While the question is simple enough, the answer is not. There are too many different variables involved in fishing to say that one lure works best. In fact, one of the biggest frustrations in trout fishing is that one lure may work great one day and not all the next. Why? There are a lot of possible reasons for this.

Several variables affect trout fishing including:
  • Water temperature
  • Water clarity
  • Water color
  • Weather conditions (sunny, cloudy, windy, rain, ice, snow, etc.)
  • Season (spring, fall, winter, summer)
  • Available food sources
  • Pressure from other anglers
These are only a few of the variables which affect trout fishing. And of course, each of the variables mentioned above not only affect trout, but also your lure selection. The reason why is too complicated to explain in a blog post, but are addressed in the Trout Fishing Tips eBook.
But in short, the variables mentioned above affect how your lure looks underwater to trout. These variables also influence trout activity and feeding habits.

Trout are sluggish in very cold water and therefore might need a bit more flash to entice them into striking. And yet too much flash, might scare them off.

Water color and clarity can affect a trout's ability to see your lure. A bright red lure in your tackle box will appear black in blue water. That's because red is filtered out in blue water. The deeper the lure is fished, the blacker it will appear under water. This is just one example of how water color and clarity can affect how trout see your lure under water.

Advanced anglers have observed that dark colored lures tend to work well on overcast days, murky water and when fishing at night.
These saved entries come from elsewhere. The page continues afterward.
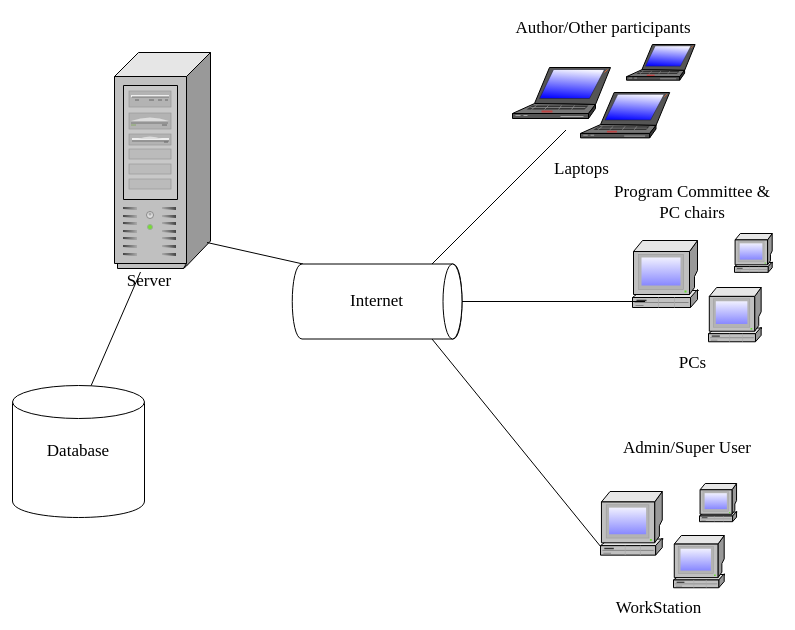
<!DOCTYPE html>
<html lang="en">
<head>
<meta charset="utf-8">
<title>Conference system network diagram</title>
<style>
:root {
  --ink: #000;
  --paper: #fff;
  --case: #c0c0c0;
  --case-light: #e6e6e6;
  --case-dark: #999;
  --slot: #b3b3b3;
}
* { box-sizing: border-box; }
body { margin: 0; background: var(--paper); }
.diagram {
  position: relative;
  width: 795px;
  height: 630px;
  overflow: hidden;
  background: var(--paper);
  color: var(--ink);
  font: 17px/21px "Liberation Serif", "Times New Roman", serif;
}
.drawing { position: absolute; inset: 0; display: block; }
.label {
  position: absolute;
  margin: 0;
  transform: translateX(-50%);
  text-align: center;
  white-space: nowrap;
}
.server { left: 149px; top: 270px; }
.database { left: 78px; top: 440px; }
.internet { left: 376.5px; top: 290px; }
.participants { left: 603px; top: 17px; }
.laptops { left: 581.5px; top: 158px; }
.committee { left: 692px; top: 181px; }
.pcs { left: 692.5px; top: 352px; }
.admin { left: 687px; top: 437px; }
.workstation { left: 658.5px; top: 597px; }
.outline { stroke: var(--ink); stroke-width: 1; stroke-linejoin: round; }
.outline > * { vector-effect: non-scaling-stroke; }
.node { fill: var(--paper); stroke: var(--ink); }
.links { stroke: var(--ink); fill: none; }
.front { fill: var(--case); }
.top { fill: var(--case-light); }
.side { fill: var(--case-dark); }
.dark { fill: #666; }
.bezel { fill: var(--slot); stroke: #999; }
</style>
</head>
<body>
<main class="diagram">
  <svg class="drawing" width="795" height="630" viewBox="0 0 795 630" role="img" aria-label="Server and database connected through the Internet to laptops, PCs and workstations">
    <defs>
      <linearGradient id="laptop-glow" x1=".55" y1="0" x2=".4" y2="1">
        <stop offset="0" stop-color="#f4f4ff"/>
        <stop offset="1" stop-color="#0808ff"/>
      </linearGradient>
      <linearGradient id="monitor-glow" x1="0" y1="0" x2="0" y2="1">
        <stop offset="0" stop-color="#f0f0ff"/>
        <stop offset="1" stop-color="#8888ff"/>
      </linearGradient>
      <linearGradient id="vent-left">
        <stop offset="0" stop-color="#444"/>
        <stop offset="1" stop-color="#aaa"/>
      </linearGradient>
      <linearGradient id="vent-right">
        <stop offset="0" stop-color="#aaa"/>
        <stop offset="1" stop-color="#444"/>
      </linearGradient>

      <g id="laptop">
        <g class="outline">
          <polygon points="37,0 98,0 83,37 22,36" fill="#555"/>
          <polygon points="22,36 83,37 76,46 0,46" fill="#777"/>
          <polygon points="0,46 76,46 76,51 0,51" fill="#555"/>
          <polygon points="76,46 83,37 83,41 76,51" fill="#333"/>
        </g>
        <polygon points="41,2 92,2 77,31 27,31" fill="url(#laptop-glow)" stroke="#223" stroke-width=".6"/>
        <polygon points="20,38 76,38 72,42 14,42" fill="#333"/>
        <path d="M18 40H73M24 38L19 42M36 38L32 42M49 38L46 42M62 38L59 42" stroke="#999" stroke-width=".7"/>
        <rect x="29" y="43" width="11" height="2" fill="#b44"/>
        <path d="M3 48H8M11 48H15M48 49H71" stroke="#aaa"/>
        <path d="M92 5L95 2" stroke="#d63"/>
      </g>

      <g id="desktop">
        <g class="outline">
          <polygon points="0,57 9,50 66,50 58,57" class="top"/>
          <polygon points="58,57 65,49 65,59 58,67" class="side"/>
          <rect x="0" y="57" width="58" height="10" class="front"/>
          <polygon points="57,11 65,0 65,30 62,36 62,47 57,54" class="side"/>
          <polygon points="1,11 10,0 65,0 57,11" class="top"/>
          <rect x="1" y="11" width="56" height="43" class="front"/>
        </g>
        <rect x="6" y="14" width="45" height="35" class="bezel" stroke-width=".6"/>
        <rect x="9" y="17" width="39" height="28" fill="url(#monitor-glow)"/>
        <path d="M53 50V52" stroke="#6d3" stroke-width="2"/>
        <path d="M2 62H56M3 65H11" stroke="#777" stroke-width=".8"/>
        <path d="M4 60H14" stroke="#333" stroke-width="1.5"/>
        <path d="M26 57V67M42 57V67" stroke="#aaa" stroke-width=".7"/>
      </g>

      <g id="vents">
        <path id="vent" d="M0 0H14V3L0 2Z"/>
        <use href="#vent" y="8"/>
        <use href="#vent" y="15"/>
        <use href="#vent" y="23"/>
        <use href="#vent" y="30"/>
        <use href="#vent" y="38"/>
        <use href="#vent" y="46"/>
      </g>
    </defs>

    <g id="server-tower">
      <g class="outline">
        <polygon points="117.5,263.5 183.5,263.5 187.5,264 183.5,268.5 117.5,268.5" class="front"/>
        <polygon points="186.5,76.5 210.5,52.5 210.5,241 186.5,266 183.5,268.5 186.5,263.5" class="side"/>
        <polygon points="114.5,76.5 138.5,52.5 210.5,52.5 186.5,76.5" class="top"/>
        <rect x="114.5" y="76.5" width="72" height="187" class="front"/>
        <rect x="123.5" y="85.5" width="54" height="114" fill="#c8c8c8"/>
      </g>
      <g class="bezel" stroke-width=".7">
        <rect x="129" y="91" width="42" height="16"/>
        <rect x="129" y="113" width="42" height="16"/>
        <rect x="129" y="134" width="42" height="11"/>
        <rect x="129" y="149" width="42" height="10" fill="#bbb"/>
        <rect x="129" y="164" width="42" height="10" fill="#bbb"/>
        <rect x="129" y="179" width="42" height="10" fill="#bbb"/>
      </g>
      <path d="M131 96H169M132 139H169" stroke="#eee" stroke-width="2"/>
      <path d="M132 97H169M132 141H169M131 123H168" stroke="#777"/>
      <path d="M131 121Q150 114 169 121Z" fill="#ddd"/>
      <path d="M138 139Q150 134 162 139Z" fill="#ddd"/>
      <path d="M135 100H139M149 100H154M158 100H162M165 100H168M162 125H167M164 142H168" stroke="#666"/>
      <path d="M131 125H136" stroke="#8a6"/>
      <use href="#vents" x="123" y="207" fill="url(#vent-left)"/>
      <use href="#vents" x="162" y="207" fill="url(#vent-right)"/>
      <circle cx="150" cy="215" r="3.5" fill="#ddd" stroke="#888"/>
      <circle cx="150" cy="214" r="1.5" fill="#aaa"/>
      <circle cx="150" cy="227" r="2.5" fill="#7d3" stroke="#9a9"/>
    </g>

    <g id="laptop-group">
      <use href="#laptop" transform="translate(626.5 44.5) scale(.7)"/>
      <use href="#laptop" transform="translate(512.5 67.5)"/>
      <use href="#laptop" transform="translate(580.5 92.5) scale(.91 .89)"/>
    </g>

    <g id="pc-group">
      <use href="#desktop" transform="translate(632.5 240.5)"/>
      <use href="#desktop" transform="translate(734.5 233.5) scale(.58)"/>
      <use href="#desktop" transform="translate(708.5 287.5) scale(.81)"/>
    </g>

    <g id="workstation-group">
      <use href="#desktop" transform="translate(600.5 491.5) scale(.95)"/>
      <use href="#desktop" transform="translate(699.5 483.5) scale(.57)"/>
      <use href="#desktop" transform="translate(673.5 535.5) scale(.78)"/>
    </g>

    <g class="links">
      <line x1="207" y1="242.5" x2="303" y2="264"/>
      <line x1="140.5" y1="272" x2="90.5" y2="387"/>
      <line x1="432" y1="264" x2="566" y2="130"/>
      <line x1="462" y1="301.5" x2="645" y2="301.5"/>
      <line x1="432" y1="339" x2="601" y2="547"/>
    </g>

    <g id="internet-cylinder" class="node">
      <path d="M302 264H453C465 264 465 339 453 339H302C289 339 289 264 302 264Z"/>
      <ellipse cx="452.5" cy="301.5" rx="9.5" ry="37.5"/>
    </g>

    <g id="database-cylinder" class="node">
      <path d="M12.5 402V501C12.5 523 144.5 523 144.5 501V402"/>
      <ellipse cx="78.5" cy="402" rx="66" ry="16.5"/>
    </g>
  </svg>

  <p class="label server">Server</p>
  <p class="label database">Database</p>
  <p class="label internet">Internet</p>
  <p class="label participants">Author/Other participants</p>
  <p class="label laptops">Laptops</p>
  <p class="label committee">Program Committee &amp;<br>PC chairs</p>
  <p class="label pcs">PCs</p>
  <p class="label admin">Admin/Super User</p>
  <p class="label workstation">WorkStation</p>
</main>
</body>
</html>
Likewise, nickel and silver lures tend to work better on bright sunny days.

These are some of the reasons that a lure may work well one day and not the next. There's just too many variables involved in fishing.

The real key to successful trout fishing is to understand trout: their physical needs as well as how their environment affects them. This understanding will help you in turn better understand how different lures, baits, and fishing tactics affect your ability to catch trout.

Advanced anglers will pay attention to all of these factors and take note of what lure, bait or fishing tactic worked given a certain set of conditions. Often times, they will keep track of these details in a fishing log or fishing software program. After a while, they'll start to notice trends which will help them make better lure selections, etc.

So while there's no real answer to the question, "What lure works best for trout fishing?", hopefully the information above will help you understand some of the variables affecting your lure selection.